═══ Available records

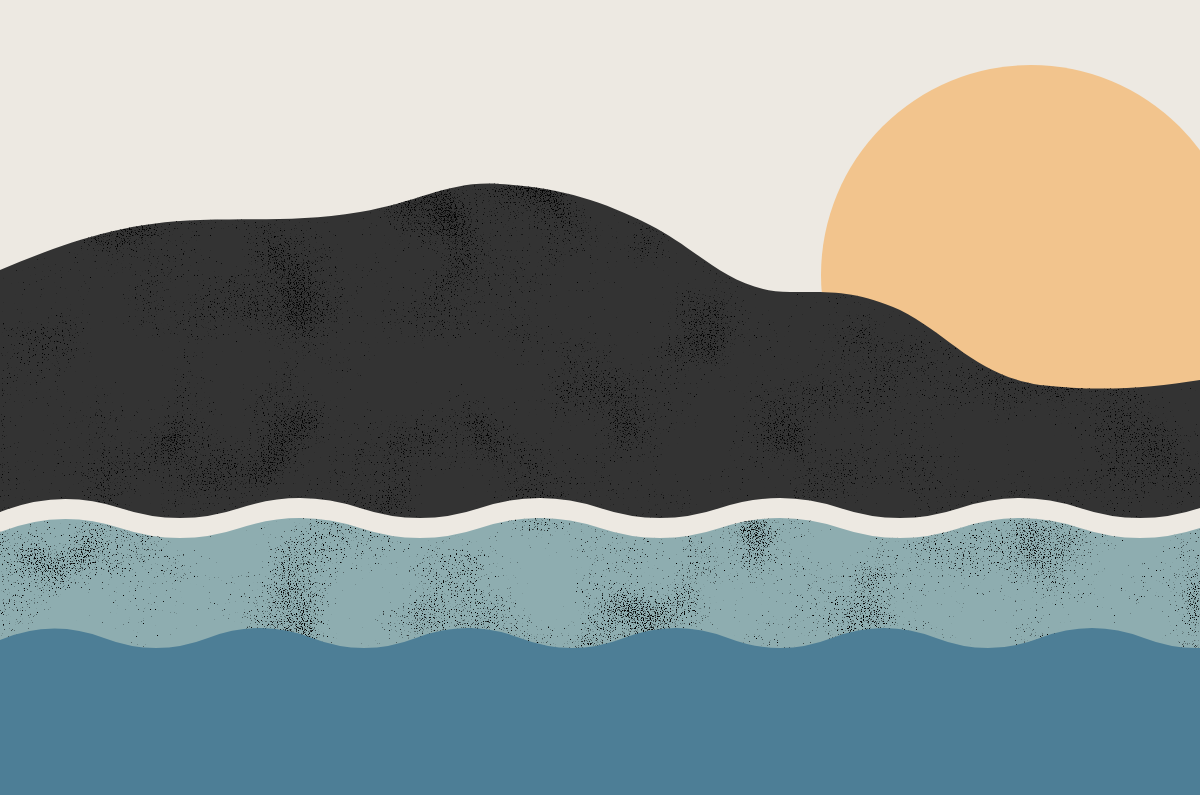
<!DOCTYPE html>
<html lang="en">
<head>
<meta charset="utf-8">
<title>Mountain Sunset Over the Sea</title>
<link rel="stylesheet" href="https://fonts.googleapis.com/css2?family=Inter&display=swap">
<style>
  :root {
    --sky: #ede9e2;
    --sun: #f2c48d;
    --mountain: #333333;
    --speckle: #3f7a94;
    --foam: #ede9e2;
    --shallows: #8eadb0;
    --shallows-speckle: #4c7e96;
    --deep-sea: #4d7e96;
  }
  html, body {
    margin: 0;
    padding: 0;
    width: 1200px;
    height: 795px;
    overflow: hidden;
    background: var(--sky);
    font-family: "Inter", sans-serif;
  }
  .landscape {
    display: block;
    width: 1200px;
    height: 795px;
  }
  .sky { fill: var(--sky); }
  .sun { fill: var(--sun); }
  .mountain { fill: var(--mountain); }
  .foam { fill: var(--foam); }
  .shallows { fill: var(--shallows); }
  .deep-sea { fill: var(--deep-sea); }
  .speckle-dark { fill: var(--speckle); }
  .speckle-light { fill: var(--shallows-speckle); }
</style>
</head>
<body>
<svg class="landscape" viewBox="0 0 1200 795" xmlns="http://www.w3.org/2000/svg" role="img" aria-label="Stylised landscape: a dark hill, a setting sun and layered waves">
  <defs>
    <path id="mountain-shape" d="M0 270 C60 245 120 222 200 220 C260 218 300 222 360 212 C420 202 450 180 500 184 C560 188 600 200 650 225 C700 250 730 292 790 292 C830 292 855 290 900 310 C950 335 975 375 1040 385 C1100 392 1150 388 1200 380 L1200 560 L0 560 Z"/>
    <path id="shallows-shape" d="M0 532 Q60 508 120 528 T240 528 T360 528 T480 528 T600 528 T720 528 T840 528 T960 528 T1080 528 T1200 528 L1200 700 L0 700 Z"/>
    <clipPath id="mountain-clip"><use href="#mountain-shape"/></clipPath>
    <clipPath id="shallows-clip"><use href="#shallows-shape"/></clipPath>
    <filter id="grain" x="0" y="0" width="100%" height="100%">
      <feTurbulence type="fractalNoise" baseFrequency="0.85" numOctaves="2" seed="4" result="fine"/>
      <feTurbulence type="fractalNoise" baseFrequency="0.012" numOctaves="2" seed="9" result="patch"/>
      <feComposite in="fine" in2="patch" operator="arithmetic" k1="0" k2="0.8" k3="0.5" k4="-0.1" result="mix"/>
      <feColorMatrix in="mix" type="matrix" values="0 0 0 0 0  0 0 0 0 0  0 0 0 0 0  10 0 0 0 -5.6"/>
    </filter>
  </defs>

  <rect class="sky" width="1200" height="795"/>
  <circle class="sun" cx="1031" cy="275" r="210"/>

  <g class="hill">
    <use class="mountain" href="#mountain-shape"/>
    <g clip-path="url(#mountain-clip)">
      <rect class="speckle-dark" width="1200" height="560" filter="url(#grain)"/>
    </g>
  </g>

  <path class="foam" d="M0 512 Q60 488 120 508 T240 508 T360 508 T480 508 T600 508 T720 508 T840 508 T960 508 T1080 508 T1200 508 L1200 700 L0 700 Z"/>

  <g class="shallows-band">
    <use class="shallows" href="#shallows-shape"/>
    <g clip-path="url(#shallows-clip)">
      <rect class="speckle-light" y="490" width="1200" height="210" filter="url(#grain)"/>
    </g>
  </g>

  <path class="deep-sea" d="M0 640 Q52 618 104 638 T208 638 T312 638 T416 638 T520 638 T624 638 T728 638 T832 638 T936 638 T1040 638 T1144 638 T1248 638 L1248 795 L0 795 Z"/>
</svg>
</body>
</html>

══════

Required action: Go through the entries and copy each line holding the string "display".

Expected output:
<link rel="stylesheet" href="https://fonts.googleapis.com/css2?family=Inter&display=swap">
    display: block;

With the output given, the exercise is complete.